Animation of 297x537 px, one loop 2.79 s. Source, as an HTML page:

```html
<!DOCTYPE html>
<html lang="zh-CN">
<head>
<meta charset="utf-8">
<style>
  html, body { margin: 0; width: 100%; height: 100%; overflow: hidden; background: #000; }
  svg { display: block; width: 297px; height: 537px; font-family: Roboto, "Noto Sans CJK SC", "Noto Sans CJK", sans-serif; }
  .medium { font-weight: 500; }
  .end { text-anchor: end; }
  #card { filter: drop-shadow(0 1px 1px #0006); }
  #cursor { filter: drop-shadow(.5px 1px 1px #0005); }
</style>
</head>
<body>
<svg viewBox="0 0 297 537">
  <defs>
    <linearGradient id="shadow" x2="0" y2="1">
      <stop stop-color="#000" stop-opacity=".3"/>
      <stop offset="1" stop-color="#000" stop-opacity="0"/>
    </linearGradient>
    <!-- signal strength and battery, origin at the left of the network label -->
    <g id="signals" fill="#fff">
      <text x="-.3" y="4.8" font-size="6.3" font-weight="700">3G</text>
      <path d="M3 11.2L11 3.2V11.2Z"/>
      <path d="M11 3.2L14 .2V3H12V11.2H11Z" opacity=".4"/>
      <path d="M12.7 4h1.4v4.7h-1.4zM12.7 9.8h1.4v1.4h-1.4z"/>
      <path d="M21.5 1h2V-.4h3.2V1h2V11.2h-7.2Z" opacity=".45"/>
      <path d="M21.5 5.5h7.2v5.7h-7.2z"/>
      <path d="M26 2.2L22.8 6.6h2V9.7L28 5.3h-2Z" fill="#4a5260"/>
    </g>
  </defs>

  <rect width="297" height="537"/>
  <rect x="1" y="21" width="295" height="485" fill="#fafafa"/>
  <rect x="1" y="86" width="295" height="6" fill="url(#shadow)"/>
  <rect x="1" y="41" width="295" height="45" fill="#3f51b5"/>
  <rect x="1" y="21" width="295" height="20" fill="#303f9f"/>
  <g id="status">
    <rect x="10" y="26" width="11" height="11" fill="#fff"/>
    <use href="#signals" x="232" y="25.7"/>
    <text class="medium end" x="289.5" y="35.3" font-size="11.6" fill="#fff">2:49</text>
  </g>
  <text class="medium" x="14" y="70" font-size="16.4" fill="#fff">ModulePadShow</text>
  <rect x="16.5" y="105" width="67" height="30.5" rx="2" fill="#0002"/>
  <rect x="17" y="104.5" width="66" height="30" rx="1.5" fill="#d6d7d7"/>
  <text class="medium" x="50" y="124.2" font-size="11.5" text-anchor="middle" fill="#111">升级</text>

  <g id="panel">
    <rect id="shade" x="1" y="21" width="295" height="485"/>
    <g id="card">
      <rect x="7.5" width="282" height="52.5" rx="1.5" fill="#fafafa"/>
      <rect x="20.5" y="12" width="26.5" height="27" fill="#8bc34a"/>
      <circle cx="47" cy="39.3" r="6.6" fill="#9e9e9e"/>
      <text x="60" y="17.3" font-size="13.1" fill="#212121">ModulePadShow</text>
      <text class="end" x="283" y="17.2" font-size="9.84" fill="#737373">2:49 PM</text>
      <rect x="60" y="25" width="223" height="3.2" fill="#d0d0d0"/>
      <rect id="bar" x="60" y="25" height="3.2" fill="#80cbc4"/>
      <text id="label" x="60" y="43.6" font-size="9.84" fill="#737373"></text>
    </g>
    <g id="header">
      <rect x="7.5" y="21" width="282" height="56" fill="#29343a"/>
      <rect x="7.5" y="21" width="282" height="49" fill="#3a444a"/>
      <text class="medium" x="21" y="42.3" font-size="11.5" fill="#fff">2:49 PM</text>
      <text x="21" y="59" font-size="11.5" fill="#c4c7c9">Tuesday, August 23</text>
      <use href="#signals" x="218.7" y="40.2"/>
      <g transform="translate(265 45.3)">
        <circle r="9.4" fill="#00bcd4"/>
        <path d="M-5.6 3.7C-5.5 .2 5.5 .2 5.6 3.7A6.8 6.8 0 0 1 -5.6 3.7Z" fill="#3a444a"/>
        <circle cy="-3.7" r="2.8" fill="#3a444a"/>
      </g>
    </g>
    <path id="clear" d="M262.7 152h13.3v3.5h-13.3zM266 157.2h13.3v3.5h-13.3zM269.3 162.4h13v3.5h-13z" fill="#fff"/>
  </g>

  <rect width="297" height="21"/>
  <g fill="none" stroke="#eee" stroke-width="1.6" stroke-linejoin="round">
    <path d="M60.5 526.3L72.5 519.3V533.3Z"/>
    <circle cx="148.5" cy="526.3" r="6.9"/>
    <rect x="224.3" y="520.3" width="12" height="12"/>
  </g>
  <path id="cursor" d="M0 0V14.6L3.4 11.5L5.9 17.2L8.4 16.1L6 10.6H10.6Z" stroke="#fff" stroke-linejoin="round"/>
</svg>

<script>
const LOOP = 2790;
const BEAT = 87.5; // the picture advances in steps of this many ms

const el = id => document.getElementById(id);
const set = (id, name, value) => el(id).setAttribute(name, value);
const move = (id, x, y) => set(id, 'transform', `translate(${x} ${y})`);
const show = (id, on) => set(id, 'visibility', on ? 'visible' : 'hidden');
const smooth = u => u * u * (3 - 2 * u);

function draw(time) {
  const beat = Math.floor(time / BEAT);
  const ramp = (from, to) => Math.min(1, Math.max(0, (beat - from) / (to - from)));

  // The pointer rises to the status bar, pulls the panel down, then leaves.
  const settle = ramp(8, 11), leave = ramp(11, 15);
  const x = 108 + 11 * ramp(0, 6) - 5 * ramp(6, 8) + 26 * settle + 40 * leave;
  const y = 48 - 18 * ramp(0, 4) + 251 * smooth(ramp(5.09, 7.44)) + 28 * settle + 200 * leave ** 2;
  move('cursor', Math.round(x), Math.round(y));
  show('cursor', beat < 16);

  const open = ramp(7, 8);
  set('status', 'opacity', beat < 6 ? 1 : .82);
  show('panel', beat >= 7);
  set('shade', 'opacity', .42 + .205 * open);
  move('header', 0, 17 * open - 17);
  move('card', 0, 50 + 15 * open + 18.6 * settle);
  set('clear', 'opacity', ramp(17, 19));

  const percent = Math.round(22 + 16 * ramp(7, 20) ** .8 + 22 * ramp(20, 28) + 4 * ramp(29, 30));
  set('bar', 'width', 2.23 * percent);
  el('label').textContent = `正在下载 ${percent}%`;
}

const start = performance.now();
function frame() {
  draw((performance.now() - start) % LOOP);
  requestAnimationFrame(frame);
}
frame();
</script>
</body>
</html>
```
--
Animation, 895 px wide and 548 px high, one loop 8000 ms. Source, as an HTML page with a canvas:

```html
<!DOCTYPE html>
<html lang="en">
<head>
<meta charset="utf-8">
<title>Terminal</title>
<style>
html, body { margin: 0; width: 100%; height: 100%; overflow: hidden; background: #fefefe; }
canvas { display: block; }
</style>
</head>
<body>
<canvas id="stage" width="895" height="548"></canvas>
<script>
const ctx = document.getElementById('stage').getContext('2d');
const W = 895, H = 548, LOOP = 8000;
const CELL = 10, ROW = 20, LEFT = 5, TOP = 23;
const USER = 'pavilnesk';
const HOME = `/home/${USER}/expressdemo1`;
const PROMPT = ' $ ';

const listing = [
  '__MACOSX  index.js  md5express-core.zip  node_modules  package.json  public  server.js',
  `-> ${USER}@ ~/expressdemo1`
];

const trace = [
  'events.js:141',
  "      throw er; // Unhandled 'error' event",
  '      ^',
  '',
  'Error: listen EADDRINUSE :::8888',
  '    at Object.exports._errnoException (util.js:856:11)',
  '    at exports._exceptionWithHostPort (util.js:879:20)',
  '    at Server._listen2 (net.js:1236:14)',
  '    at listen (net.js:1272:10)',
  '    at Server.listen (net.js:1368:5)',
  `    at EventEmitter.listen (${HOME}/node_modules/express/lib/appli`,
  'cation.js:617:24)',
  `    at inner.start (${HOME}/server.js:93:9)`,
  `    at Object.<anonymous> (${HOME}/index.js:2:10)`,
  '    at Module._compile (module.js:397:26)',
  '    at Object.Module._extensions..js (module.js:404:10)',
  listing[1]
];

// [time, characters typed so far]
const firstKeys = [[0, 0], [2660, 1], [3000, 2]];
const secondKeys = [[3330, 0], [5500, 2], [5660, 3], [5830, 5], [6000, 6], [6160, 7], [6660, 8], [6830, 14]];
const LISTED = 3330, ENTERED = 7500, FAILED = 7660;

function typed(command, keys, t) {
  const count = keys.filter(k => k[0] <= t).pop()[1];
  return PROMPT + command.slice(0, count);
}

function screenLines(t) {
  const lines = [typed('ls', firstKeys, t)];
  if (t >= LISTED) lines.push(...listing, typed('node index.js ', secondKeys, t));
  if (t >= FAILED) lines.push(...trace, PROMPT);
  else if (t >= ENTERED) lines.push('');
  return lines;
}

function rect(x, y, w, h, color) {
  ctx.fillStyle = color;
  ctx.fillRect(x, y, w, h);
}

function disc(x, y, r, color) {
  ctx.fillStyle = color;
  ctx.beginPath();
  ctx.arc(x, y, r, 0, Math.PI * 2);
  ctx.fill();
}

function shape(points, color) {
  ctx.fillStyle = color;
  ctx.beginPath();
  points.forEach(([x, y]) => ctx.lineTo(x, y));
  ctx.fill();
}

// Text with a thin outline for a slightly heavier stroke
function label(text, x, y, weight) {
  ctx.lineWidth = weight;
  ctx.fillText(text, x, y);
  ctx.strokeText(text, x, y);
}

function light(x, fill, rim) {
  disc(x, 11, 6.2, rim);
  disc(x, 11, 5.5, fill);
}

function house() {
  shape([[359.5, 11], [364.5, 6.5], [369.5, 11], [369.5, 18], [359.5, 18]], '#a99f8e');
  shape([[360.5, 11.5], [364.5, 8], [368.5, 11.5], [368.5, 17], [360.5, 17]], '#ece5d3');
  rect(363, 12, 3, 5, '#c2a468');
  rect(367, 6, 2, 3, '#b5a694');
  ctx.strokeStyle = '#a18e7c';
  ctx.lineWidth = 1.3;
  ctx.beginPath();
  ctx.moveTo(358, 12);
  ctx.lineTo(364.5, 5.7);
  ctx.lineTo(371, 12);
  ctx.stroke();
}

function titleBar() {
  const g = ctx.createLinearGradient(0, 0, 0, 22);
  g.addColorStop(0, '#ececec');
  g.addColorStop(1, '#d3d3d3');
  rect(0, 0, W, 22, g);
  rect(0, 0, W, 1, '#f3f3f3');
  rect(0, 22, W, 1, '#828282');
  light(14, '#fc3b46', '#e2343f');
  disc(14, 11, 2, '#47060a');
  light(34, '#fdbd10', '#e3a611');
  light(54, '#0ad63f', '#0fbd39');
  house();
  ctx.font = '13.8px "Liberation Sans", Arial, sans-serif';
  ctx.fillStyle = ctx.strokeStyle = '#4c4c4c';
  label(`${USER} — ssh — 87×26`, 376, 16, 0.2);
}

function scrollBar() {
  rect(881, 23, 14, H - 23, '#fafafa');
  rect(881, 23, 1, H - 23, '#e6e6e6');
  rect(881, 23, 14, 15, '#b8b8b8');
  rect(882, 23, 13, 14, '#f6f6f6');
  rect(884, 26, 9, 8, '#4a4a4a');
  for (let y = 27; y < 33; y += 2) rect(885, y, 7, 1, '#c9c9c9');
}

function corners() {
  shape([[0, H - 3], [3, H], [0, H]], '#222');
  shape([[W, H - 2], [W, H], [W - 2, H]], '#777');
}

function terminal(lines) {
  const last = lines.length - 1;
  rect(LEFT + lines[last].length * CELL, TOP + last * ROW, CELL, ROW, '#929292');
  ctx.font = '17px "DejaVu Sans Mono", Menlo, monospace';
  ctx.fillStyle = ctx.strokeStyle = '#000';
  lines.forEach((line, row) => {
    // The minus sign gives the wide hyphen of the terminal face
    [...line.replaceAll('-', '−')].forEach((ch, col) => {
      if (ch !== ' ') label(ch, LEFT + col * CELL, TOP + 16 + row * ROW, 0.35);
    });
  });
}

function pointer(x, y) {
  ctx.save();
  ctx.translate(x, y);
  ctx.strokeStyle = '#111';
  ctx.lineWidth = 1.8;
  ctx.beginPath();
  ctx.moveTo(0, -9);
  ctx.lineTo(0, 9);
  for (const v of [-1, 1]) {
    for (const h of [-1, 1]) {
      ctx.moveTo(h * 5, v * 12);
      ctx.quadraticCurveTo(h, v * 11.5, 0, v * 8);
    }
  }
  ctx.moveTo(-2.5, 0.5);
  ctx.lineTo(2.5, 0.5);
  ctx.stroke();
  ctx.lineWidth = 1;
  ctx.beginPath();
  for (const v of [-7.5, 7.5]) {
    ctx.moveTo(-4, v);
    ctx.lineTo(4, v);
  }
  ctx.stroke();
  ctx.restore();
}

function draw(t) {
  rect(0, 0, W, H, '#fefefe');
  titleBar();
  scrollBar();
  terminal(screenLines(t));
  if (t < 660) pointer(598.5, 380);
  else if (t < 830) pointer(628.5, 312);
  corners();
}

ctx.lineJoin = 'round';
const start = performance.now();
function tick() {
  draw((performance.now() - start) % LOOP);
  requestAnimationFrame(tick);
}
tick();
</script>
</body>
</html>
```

■ Task details:
From the records above, pull every line that has the string "serif" and copy it.

■ Response:
  svg { display: block; width: 297px; height: 537px; font-family: Roboto, "Noto Sans CJK SC", "Noto Sans CJK", sans-serif; }
  ctx.font = '13.8px "Liberation Sans", Arial, sans-serif';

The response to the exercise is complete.